#### The data ####
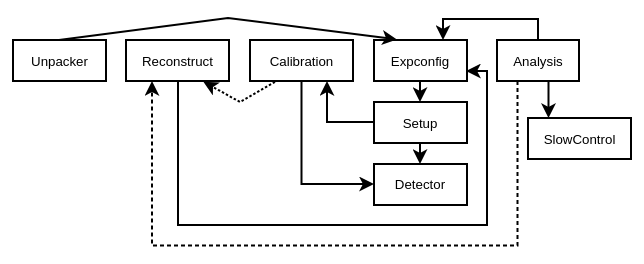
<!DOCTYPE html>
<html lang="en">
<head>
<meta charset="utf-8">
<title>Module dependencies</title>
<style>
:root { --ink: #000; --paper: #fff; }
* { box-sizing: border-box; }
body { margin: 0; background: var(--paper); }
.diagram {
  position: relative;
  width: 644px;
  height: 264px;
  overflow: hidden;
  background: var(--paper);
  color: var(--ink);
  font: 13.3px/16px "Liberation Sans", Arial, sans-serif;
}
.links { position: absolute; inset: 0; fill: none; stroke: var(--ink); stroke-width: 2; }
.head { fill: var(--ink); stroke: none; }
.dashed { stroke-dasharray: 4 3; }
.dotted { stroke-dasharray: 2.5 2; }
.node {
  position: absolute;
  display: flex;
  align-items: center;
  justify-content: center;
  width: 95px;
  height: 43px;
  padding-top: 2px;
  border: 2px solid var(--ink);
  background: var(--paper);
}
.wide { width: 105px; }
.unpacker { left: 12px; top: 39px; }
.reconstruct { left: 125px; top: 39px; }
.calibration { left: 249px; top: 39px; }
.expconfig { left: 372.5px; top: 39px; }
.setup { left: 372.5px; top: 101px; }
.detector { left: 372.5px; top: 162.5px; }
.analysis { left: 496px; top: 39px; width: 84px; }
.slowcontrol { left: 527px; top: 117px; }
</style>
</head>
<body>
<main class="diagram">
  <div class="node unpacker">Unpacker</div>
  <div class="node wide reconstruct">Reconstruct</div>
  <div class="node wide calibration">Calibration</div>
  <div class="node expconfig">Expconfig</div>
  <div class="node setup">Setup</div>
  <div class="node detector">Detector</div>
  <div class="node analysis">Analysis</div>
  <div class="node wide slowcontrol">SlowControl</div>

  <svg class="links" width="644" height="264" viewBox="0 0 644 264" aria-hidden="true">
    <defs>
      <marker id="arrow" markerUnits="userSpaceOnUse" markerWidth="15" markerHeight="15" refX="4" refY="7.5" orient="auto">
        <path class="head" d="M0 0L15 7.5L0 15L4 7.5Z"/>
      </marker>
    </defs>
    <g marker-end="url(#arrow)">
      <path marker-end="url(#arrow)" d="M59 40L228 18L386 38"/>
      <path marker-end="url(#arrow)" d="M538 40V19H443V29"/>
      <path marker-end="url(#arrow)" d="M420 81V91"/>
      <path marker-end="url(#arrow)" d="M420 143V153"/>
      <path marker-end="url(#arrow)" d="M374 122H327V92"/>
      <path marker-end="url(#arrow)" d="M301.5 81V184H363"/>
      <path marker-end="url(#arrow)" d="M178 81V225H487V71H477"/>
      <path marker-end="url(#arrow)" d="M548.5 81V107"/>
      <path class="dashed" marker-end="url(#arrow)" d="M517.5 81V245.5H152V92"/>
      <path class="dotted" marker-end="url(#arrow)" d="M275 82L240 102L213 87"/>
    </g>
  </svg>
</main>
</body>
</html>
####
Exercise details: Go through the records above and count every line that includes "left". Give the number and nothing else.

Worked solution: 8